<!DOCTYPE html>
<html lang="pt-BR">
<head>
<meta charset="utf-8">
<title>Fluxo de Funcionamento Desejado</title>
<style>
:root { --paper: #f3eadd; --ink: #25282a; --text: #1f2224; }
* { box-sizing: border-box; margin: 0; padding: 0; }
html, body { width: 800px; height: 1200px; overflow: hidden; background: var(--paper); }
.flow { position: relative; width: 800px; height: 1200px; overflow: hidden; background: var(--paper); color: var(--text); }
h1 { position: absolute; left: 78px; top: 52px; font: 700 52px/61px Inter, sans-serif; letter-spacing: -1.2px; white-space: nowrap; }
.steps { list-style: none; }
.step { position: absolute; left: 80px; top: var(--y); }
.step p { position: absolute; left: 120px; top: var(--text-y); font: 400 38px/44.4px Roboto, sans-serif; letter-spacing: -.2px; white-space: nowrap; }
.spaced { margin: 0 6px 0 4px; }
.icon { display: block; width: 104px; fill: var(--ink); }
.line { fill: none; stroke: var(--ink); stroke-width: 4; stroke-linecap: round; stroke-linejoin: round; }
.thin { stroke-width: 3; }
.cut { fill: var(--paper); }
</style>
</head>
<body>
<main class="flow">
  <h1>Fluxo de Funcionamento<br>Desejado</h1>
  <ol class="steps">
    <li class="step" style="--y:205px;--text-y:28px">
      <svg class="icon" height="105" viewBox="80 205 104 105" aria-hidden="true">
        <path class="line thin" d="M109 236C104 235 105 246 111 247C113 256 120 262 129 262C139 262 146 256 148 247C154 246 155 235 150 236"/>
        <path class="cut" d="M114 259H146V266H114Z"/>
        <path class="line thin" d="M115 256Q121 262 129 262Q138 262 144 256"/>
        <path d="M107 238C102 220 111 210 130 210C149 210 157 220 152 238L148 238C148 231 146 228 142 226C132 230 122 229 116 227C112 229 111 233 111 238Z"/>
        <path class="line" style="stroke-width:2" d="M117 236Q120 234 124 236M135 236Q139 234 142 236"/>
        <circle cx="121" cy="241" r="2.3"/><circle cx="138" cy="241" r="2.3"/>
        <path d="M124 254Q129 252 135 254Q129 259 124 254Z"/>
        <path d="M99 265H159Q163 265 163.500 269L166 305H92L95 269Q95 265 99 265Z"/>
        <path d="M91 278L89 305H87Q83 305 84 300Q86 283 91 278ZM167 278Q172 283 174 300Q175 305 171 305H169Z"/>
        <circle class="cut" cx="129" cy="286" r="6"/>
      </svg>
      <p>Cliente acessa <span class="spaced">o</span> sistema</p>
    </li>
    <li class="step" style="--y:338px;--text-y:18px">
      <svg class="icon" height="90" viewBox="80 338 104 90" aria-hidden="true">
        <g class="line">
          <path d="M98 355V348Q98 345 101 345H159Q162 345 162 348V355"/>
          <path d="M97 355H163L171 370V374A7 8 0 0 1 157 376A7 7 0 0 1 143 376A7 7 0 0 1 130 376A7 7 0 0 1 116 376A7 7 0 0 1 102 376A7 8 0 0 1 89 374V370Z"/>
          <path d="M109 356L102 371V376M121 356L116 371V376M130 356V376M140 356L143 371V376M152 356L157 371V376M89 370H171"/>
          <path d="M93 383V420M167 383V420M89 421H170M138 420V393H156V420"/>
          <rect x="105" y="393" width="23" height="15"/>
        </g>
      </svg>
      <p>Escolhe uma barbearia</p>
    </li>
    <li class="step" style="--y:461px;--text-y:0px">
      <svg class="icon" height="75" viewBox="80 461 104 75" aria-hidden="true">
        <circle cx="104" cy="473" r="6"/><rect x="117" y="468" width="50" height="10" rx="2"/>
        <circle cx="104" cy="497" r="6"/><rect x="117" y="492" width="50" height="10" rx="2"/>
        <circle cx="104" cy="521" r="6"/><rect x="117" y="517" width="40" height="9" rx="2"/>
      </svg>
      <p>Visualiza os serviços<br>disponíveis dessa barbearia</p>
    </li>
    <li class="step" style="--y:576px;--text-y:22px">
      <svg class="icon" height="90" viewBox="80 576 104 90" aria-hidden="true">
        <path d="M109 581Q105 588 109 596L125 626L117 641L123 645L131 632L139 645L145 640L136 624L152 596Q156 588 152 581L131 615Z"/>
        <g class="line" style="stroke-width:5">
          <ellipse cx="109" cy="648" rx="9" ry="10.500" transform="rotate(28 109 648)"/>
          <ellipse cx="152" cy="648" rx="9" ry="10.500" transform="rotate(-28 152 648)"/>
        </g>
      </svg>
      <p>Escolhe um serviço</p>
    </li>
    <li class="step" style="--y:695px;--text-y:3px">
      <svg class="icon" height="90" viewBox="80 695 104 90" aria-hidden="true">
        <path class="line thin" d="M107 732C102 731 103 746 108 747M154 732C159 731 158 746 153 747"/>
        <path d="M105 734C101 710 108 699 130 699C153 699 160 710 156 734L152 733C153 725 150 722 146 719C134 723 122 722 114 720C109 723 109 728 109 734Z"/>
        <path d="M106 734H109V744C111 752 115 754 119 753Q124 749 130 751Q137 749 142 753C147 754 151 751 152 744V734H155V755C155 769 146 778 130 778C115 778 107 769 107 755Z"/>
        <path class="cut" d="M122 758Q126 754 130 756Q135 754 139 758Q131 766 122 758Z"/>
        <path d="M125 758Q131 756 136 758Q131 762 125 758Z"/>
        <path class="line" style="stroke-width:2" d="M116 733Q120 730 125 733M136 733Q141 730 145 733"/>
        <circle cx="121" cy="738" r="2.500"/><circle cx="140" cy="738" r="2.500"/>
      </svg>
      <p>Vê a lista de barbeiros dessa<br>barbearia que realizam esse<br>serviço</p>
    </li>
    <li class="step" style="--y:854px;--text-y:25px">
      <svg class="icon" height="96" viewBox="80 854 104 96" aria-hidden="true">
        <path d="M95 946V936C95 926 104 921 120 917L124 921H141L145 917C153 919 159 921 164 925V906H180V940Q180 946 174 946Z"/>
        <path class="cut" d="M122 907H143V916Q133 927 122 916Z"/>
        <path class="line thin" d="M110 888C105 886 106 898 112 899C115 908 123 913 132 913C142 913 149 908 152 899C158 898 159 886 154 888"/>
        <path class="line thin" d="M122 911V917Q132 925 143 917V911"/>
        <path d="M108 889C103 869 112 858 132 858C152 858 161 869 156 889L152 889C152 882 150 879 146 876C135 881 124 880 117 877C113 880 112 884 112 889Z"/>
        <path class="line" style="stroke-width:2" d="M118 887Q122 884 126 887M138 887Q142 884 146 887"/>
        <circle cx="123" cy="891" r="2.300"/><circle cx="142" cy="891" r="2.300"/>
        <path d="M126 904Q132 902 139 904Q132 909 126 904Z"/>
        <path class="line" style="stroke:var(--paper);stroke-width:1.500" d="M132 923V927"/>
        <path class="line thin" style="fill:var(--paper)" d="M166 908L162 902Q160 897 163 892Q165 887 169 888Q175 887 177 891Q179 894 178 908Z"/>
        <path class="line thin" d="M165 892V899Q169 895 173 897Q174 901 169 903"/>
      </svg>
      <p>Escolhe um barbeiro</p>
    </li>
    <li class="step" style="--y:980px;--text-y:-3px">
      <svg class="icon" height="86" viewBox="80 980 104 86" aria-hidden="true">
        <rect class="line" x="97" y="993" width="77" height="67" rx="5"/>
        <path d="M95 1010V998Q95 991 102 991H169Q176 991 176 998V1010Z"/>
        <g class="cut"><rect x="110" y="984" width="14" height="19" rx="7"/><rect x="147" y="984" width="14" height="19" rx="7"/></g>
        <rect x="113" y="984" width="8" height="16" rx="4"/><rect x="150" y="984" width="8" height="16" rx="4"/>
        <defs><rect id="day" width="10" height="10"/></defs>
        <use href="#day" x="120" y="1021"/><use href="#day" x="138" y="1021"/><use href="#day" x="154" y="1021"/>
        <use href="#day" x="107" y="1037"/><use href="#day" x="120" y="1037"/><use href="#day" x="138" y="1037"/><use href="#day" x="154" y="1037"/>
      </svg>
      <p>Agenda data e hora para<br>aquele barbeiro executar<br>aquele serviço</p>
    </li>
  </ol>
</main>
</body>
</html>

Aim of the task: What you return must be the lines above that run from the line with "911V917Q132 925 143" to the line with "889C103 869 112", inclusive, each copied exactly.

Response:
        <path class="line thin" d="M122 911V917Q132 925 143 917V911"/>
        <path d="M108 889C103 869 112 858 132 858C152 858 161 869 156 889L152 889C152 882 150 879 146 876C135 881 124 880 117 877C113 880 112 884 112 889Z"/>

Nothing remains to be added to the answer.